Exercise: When you spot the word "clipPath" in a line of the data below, copy that line.

** Input follows **

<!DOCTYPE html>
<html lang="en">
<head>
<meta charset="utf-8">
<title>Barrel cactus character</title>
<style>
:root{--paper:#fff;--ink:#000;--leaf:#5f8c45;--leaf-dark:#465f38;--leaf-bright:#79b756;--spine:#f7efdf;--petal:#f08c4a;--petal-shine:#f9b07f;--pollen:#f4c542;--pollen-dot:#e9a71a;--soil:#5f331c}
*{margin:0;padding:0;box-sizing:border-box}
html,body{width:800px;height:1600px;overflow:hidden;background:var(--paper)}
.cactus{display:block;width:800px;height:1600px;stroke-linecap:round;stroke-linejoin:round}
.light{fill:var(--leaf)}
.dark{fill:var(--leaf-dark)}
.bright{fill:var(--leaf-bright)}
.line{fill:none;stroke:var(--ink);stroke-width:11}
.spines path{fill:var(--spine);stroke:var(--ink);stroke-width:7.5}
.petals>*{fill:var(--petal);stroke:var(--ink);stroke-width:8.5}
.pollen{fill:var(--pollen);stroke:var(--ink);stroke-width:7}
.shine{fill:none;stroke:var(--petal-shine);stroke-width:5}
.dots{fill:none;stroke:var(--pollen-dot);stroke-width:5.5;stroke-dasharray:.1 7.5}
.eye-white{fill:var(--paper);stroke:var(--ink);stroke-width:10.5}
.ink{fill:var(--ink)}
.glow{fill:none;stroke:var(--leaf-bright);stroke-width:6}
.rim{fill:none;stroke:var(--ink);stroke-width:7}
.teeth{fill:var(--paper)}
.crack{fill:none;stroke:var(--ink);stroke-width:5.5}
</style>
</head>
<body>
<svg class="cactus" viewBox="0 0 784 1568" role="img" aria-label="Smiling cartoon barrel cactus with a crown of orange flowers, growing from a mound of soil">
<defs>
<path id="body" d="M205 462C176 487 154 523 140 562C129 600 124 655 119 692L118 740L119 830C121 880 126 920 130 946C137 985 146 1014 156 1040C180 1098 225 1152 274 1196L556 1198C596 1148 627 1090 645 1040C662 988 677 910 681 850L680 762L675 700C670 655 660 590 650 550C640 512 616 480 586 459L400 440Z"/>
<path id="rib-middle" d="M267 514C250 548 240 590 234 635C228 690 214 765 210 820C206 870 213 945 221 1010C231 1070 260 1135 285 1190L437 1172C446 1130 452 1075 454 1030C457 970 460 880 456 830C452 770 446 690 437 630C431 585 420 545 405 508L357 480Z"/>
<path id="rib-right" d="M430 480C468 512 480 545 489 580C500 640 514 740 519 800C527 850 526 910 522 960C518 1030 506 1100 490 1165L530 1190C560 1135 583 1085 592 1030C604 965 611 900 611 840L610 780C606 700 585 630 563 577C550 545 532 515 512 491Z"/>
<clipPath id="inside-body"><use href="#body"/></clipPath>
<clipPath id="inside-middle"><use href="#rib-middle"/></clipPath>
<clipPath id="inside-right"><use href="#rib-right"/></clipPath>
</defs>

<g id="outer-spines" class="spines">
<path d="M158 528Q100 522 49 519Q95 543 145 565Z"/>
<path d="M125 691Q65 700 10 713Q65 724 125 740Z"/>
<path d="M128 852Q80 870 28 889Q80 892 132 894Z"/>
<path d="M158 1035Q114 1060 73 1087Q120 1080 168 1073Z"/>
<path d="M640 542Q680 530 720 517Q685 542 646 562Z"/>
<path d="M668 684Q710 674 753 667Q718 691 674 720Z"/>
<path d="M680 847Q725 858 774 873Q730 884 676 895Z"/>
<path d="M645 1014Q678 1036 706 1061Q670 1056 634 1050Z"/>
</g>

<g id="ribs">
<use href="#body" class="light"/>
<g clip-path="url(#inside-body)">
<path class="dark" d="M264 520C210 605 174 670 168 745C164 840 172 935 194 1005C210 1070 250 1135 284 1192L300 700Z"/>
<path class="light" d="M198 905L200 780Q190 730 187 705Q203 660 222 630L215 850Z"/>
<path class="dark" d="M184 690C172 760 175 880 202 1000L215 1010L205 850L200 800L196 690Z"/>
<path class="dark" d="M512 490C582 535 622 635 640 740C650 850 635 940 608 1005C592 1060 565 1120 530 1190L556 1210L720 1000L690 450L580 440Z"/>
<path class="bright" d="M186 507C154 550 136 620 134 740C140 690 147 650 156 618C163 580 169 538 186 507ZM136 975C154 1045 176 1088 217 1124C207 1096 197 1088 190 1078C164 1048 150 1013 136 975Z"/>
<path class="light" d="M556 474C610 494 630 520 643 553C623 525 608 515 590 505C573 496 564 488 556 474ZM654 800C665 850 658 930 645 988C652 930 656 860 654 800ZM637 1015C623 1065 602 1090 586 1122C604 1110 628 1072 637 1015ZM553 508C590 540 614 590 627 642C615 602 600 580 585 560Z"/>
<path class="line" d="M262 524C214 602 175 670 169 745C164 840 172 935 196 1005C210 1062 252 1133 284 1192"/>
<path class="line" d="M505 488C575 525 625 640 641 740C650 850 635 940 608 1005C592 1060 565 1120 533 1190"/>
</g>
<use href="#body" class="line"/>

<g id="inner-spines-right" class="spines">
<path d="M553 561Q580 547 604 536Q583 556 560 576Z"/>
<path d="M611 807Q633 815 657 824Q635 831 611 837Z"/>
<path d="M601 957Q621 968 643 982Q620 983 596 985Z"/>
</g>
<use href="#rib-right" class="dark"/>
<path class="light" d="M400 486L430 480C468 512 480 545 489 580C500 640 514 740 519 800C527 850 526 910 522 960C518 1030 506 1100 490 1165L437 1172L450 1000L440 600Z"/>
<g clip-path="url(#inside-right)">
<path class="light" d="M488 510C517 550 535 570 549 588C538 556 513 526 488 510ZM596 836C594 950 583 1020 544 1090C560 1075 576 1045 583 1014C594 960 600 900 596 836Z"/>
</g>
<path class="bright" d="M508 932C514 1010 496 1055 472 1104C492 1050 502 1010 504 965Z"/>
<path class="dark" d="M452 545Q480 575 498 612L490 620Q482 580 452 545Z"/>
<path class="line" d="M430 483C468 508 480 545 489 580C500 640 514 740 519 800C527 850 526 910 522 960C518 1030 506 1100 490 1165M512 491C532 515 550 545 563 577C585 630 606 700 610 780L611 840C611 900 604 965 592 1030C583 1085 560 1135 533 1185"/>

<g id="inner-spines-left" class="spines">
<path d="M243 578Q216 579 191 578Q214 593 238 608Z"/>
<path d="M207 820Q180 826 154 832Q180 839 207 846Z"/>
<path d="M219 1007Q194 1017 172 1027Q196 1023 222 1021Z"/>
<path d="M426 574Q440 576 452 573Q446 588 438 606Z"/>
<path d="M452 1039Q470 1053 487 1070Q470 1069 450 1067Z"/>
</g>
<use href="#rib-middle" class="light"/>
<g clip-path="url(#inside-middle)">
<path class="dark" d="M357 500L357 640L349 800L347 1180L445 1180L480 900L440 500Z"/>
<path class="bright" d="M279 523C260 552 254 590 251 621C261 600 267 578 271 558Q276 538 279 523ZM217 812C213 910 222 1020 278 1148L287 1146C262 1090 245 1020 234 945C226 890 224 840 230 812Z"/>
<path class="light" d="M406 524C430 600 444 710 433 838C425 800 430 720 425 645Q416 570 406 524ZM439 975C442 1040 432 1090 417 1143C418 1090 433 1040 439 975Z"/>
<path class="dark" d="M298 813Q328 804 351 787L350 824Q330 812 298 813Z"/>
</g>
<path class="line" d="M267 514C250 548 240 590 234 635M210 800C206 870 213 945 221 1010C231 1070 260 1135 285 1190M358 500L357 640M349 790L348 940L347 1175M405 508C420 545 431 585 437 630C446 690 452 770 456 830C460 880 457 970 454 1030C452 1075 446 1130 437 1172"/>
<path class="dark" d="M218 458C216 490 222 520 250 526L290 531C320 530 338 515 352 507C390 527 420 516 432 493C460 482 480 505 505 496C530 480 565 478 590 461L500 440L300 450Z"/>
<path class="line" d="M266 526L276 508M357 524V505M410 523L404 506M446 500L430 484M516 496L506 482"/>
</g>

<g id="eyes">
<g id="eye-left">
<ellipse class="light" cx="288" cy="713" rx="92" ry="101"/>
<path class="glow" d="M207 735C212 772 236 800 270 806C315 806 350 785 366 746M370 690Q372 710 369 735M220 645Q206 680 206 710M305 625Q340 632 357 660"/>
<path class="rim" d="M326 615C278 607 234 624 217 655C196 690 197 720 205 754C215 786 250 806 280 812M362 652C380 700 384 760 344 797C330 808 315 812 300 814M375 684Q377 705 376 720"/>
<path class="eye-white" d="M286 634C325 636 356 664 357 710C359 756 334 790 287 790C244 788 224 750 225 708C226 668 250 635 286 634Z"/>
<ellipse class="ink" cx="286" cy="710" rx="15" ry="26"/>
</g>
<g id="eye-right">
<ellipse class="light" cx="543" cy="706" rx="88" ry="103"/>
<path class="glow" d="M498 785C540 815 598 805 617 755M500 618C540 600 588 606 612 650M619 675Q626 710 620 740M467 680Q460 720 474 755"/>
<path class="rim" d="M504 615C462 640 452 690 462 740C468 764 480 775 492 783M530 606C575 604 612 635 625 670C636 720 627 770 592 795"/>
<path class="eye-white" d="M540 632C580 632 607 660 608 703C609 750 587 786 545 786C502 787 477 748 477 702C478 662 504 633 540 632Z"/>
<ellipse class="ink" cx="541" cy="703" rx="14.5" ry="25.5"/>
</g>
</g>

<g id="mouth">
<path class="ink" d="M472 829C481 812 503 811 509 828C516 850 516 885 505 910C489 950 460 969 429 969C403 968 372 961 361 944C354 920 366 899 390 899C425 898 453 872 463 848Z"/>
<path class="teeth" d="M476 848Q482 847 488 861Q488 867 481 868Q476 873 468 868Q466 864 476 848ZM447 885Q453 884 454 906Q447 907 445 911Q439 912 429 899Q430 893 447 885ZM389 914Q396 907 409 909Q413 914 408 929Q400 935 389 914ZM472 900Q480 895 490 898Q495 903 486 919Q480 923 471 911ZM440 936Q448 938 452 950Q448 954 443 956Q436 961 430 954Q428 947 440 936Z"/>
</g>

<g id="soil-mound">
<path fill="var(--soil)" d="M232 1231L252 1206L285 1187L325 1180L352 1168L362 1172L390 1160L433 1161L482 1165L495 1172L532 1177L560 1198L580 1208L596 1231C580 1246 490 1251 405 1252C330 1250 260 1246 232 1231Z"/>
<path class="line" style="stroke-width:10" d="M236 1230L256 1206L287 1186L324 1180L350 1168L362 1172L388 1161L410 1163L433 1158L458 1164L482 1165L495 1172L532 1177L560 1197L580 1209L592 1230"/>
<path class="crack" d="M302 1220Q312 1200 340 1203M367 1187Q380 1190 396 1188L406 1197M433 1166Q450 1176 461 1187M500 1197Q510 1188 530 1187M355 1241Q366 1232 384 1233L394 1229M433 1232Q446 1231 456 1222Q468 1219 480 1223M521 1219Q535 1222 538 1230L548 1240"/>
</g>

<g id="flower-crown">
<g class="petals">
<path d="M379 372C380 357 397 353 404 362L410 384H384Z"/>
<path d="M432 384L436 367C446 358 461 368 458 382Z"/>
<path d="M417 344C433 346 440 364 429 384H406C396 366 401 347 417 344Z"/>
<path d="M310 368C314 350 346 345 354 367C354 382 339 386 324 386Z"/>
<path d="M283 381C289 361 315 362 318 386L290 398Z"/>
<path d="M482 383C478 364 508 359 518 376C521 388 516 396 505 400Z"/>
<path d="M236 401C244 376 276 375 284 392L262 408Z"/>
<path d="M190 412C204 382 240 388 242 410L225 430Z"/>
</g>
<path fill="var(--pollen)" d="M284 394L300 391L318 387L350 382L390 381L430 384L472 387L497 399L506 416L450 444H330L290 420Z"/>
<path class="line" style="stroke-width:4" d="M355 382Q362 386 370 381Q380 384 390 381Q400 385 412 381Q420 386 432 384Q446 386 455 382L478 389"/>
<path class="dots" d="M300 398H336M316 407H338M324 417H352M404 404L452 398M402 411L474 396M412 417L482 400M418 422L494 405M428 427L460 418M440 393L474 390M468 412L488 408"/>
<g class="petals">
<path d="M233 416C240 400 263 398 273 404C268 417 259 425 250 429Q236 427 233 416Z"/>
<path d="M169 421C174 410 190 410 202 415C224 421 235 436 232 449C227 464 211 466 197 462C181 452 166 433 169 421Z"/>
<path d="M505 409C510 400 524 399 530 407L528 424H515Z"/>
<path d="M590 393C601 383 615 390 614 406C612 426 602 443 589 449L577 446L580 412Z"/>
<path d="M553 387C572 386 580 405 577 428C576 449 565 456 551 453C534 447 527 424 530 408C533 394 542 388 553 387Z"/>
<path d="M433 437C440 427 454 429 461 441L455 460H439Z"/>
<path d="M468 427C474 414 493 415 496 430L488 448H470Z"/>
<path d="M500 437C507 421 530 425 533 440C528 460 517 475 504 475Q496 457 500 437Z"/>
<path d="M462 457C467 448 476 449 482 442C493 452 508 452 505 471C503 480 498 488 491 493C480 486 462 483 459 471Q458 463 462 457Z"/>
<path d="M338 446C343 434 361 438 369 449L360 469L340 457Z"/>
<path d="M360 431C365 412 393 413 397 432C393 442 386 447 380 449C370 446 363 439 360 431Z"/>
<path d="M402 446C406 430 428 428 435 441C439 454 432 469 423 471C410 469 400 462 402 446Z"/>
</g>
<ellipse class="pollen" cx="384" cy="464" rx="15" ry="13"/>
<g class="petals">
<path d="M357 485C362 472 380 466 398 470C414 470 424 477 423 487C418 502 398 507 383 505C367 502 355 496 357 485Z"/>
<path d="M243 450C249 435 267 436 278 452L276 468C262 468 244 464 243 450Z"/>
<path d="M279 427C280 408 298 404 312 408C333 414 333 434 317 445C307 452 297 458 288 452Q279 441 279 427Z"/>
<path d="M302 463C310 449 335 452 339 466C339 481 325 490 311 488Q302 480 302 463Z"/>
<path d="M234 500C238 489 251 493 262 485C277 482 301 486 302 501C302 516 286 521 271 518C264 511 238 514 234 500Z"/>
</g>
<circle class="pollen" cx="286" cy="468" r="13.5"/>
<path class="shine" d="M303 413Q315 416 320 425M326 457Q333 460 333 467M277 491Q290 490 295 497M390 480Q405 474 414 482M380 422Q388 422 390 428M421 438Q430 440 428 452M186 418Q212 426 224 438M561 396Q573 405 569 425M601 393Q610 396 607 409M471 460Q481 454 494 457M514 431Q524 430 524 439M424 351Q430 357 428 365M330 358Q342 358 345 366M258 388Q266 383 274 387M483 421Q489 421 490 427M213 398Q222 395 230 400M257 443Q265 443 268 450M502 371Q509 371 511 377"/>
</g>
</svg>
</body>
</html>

** End of Input **

The answer:
<clipPath id="inside-body"><use href="#body"/></clipPath>
<clipPath id="inside-middle"><use href="#rib-middle"/></clipPath>
<clipPath id="inside-right"><use href="#rib-right"/></clipPath>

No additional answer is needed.